MSF has trained professionals from these agencies to provide intensive and specialised assessment and community-based intervention, through casework and home-based services. These agencies are able to provide early intervention and support to families with moderate child protection concerns in the community. Examples of moderate child protection concerns include inappropriate or excessive discipline towards the children but caregivers are willing to receive help and improve their parenting. These agencies work with families in the community to provide a safe and stable home environment for children.
Safe and Strong Families (SSF) Programme
To help break the cycle of inter-generational violence and improve the life circumstances of children, MSF implemented the Safe and Strong Families (SSF) programme through various community agencies. The SSF programme aims to strengthen families with child protection concerns. Families with children who are at imminent risk of being removed due to safety concerns or families with children who are ready to return home after a period in alternative care will be provided with intensive support by caseworkers from SSF community agencies. The goal is to work with parents to overcome their challenges and improve their parenting skills and family functioning to provide a safe and nurturing environment for their children.
Child Protective Service
The Child Protective Service (CPS) within MSF undertakes the statutory role in investigating and intervening in situations where children cannot remain safe with their parents or caregivers. CPS only steps in for situations that present serious child protection concerns, e.g. sexual abuse, severe neglect, serious injuries inflicted by parent/caregiver.
CPS will undertake a social investigation using evidence-based tools to assess the safety and well-being of the child. CPS will work with parents/caregivers, extended family members and community partners to ensure that the child is in a safe and stable environment. Concurrently, the police may conduct a criminal investigation and determine the action to be taken for the offence against the child.

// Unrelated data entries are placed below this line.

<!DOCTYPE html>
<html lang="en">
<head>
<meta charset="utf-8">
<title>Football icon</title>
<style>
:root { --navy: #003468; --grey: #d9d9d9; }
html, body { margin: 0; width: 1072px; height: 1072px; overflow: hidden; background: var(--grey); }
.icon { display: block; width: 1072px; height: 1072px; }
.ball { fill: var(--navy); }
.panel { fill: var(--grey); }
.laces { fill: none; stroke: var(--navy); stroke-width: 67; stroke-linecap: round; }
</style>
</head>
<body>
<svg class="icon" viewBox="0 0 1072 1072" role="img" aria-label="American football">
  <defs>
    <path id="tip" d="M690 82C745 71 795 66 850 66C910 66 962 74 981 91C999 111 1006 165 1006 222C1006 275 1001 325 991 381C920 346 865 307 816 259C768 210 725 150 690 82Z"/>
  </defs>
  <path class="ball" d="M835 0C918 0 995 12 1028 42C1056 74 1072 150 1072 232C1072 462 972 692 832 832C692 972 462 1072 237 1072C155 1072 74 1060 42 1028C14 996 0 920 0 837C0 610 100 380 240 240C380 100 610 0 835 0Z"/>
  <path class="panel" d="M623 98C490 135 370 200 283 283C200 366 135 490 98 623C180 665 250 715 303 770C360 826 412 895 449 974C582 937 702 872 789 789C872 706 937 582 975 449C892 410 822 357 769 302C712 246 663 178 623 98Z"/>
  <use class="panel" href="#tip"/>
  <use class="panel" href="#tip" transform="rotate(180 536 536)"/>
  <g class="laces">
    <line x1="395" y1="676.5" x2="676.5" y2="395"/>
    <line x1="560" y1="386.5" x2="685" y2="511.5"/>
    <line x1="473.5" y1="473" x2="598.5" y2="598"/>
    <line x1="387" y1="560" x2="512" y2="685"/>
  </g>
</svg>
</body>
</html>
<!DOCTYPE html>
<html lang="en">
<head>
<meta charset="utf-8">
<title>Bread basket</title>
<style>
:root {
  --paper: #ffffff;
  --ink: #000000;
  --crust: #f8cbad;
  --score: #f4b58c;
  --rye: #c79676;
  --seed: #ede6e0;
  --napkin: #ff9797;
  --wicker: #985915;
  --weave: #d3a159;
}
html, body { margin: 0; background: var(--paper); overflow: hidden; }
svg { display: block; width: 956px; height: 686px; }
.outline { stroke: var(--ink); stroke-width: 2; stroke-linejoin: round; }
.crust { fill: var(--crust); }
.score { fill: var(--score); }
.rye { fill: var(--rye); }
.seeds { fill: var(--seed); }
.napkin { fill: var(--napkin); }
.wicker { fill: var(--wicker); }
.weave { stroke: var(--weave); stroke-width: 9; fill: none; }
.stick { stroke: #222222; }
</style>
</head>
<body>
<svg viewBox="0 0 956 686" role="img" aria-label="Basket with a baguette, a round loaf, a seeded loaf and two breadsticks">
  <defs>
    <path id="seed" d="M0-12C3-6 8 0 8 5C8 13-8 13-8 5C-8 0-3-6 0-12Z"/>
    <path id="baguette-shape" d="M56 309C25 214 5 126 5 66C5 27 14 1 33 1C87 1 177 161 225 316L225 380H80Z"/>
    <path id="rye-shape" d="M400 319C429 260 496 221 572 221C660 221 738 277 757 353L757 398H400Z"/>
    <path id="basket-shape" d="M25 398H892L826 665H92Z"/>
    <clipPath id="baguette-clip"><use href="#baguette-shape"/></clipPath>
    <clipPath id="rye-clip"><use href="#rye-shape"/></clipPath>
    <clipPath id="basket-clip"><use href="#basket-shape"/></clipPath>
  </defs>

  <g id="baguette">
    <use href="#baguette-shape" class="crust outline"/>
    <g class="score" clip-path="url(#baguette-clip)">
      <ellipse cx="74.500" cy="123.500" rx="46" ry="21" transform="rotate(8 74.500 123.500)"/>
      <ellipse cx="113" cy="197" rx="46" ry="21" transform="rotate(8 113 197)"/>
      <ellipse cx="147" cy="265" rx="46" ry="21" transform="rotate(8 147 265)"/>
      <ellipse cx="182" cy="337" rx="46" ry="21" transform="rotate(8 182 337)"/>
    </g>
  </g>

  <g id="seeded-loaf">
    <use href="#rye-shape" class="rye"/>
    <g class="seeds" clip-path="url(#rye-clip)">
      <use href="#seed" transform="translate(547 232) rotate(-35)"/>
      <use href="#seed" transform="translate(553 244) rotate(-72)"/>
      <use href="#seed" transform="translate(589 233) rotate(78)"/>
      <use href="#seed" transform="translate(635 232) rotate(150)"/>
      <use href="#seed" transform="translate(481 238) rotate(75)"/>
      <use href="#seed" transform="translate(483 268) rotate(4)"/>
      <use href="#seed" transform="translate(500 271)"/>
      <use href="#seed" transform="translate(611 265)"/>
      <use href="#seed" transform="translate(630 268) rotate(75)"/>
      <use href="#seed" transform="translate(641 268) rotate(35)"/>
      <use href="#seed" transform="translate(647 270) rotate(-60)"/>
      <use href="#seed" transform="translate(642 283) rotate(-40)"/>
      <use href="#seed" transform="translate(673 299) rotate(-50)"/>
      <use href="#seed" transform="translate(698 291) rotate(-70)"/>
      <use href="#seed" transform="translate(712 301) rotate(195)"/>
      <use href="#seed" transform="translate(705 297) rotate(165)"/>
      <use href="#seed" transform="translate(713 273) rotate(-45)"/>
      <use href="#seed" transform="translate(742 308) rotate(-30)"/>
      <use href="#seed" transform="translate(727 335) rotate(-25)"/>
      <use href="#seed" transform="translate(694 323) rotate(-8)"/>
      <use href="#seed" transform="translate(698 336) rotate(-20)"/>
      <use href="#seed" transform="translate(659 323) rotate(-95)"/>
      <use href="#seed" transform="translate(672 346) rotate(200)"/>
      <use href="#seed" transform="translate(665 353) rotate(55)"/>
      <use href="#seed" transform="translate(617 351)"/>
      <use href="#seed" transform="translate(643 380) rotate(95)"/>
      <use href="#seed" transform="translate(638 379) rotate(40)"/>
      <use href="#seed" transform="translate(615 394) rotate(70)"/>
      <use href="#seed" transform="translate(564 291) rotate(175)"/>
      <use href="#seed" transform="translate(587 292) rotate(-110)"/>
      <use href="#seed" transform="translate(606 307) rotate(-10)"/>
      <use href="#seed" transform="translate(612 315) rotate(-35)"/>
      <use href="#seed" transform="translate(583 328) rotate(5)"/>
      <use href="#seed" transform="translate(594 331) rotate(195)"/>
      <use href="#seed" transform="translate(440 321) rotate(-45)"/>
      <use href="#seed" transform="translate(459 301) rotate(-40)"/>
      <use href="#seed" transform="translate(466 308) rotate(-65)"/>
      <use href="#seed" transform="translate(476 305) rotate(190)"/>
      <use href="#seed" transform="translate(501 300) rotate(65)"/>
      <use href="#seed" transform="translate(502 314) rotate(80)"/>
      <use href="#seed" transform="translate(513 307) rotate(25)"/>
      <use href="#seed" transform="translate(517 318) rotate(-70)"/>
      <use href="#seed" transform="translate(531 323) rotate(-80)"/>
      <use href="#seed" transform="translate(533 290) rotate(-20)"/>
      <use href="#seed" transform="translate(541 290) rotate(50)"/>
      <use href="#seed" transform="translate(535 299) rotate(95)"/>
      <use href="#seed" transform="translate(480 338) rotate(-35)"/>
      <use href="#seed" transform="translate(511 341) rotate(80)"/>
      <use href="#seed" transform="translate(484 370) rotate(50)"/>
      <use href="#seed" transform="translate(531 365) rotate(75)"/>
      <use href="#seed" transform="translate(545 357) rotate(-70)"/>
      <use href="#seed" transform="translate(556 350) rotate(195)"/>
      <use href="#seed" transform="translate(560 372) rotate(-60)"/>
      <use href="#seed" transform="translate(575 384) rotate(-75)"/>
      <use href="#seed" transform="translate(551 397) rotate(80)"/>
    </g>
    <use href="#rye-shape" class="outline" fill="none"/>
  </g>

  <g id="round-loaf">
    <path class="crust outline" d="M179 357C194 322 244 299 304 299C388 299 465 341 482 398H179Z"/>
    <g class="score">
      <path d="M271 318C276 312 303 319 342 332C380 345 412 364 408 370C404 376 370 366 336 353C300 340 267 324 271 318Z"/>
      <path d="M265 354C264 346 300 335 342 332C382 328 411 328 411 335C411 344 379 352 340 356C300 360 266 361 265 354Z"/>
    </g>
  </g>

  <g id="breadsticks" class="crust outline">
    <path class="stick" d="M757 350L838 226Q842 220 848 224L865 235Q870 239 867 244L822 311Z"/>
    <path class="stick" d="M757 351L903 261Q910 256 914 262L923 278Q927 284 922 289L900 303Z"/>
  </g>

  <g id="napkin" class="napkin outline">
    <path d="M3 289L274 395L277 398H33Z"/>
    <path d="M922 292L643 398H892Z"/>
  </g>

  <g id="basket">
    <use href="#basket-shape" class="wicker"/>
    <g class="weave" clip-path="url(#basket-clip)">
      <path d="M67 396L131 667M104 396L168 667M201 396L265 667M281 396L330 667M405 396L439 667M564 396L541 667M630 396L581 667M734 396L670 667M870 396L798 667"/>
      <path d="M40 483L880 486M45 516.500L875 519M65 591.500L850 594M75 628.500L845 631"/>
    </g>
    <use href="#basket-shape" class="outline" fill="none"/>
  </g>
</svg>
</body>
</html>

When child protection concerns are severe and parents/caregivers are unwilling or unable to ensure the safety of children in their care, CPS will place the child in alternative care such as with extended family members or friends who can protect the child. If extended family members or friends are not suitable, CPS will then place the child in foster care or a Children’s Home. When a child is placed outside of his/her parents’ care, CPS will work with parents to reintegrate the child with his/her family as soon as possible.
Regardless of family background, all children have the right to feel safe. Together, MSF and partners in the child protection system work hand-in-hand towards the goal of keeping children safe.
To sharpen the ability of professionals to pick up safety concerns for children, MSF has trained professionals in the community (e.g. teachers, social service agency staff) to use evidence-based tools such as the Sector-Specific Screening Guide (SSSG) and Child Abuse Reporting Guide (CARG). The SSSG and CARG guide professionals on managing reports of suspected child abuse, and the follow-up thereafter to ensure the safety and well-being of the children. Visit this page to find out more about SSSG and CARG.
From 18 January 2021, MSF launched the National Anti-Violence Helpline (NAVH) as the one-stop dedicated 24-hour helpline for the reporting of violence and abuse. If you or someone you know is encountering child abuse, call the NAVH at 1800-777 0000.
This guide on Family Preservation by Safe and Strong Families (SSF) Programme: Practitioner’s Resource Guide introduces readers to intensive family preservation in Singapore.
For information on statistics of child abuse investigations by MSF, please visit this webpage.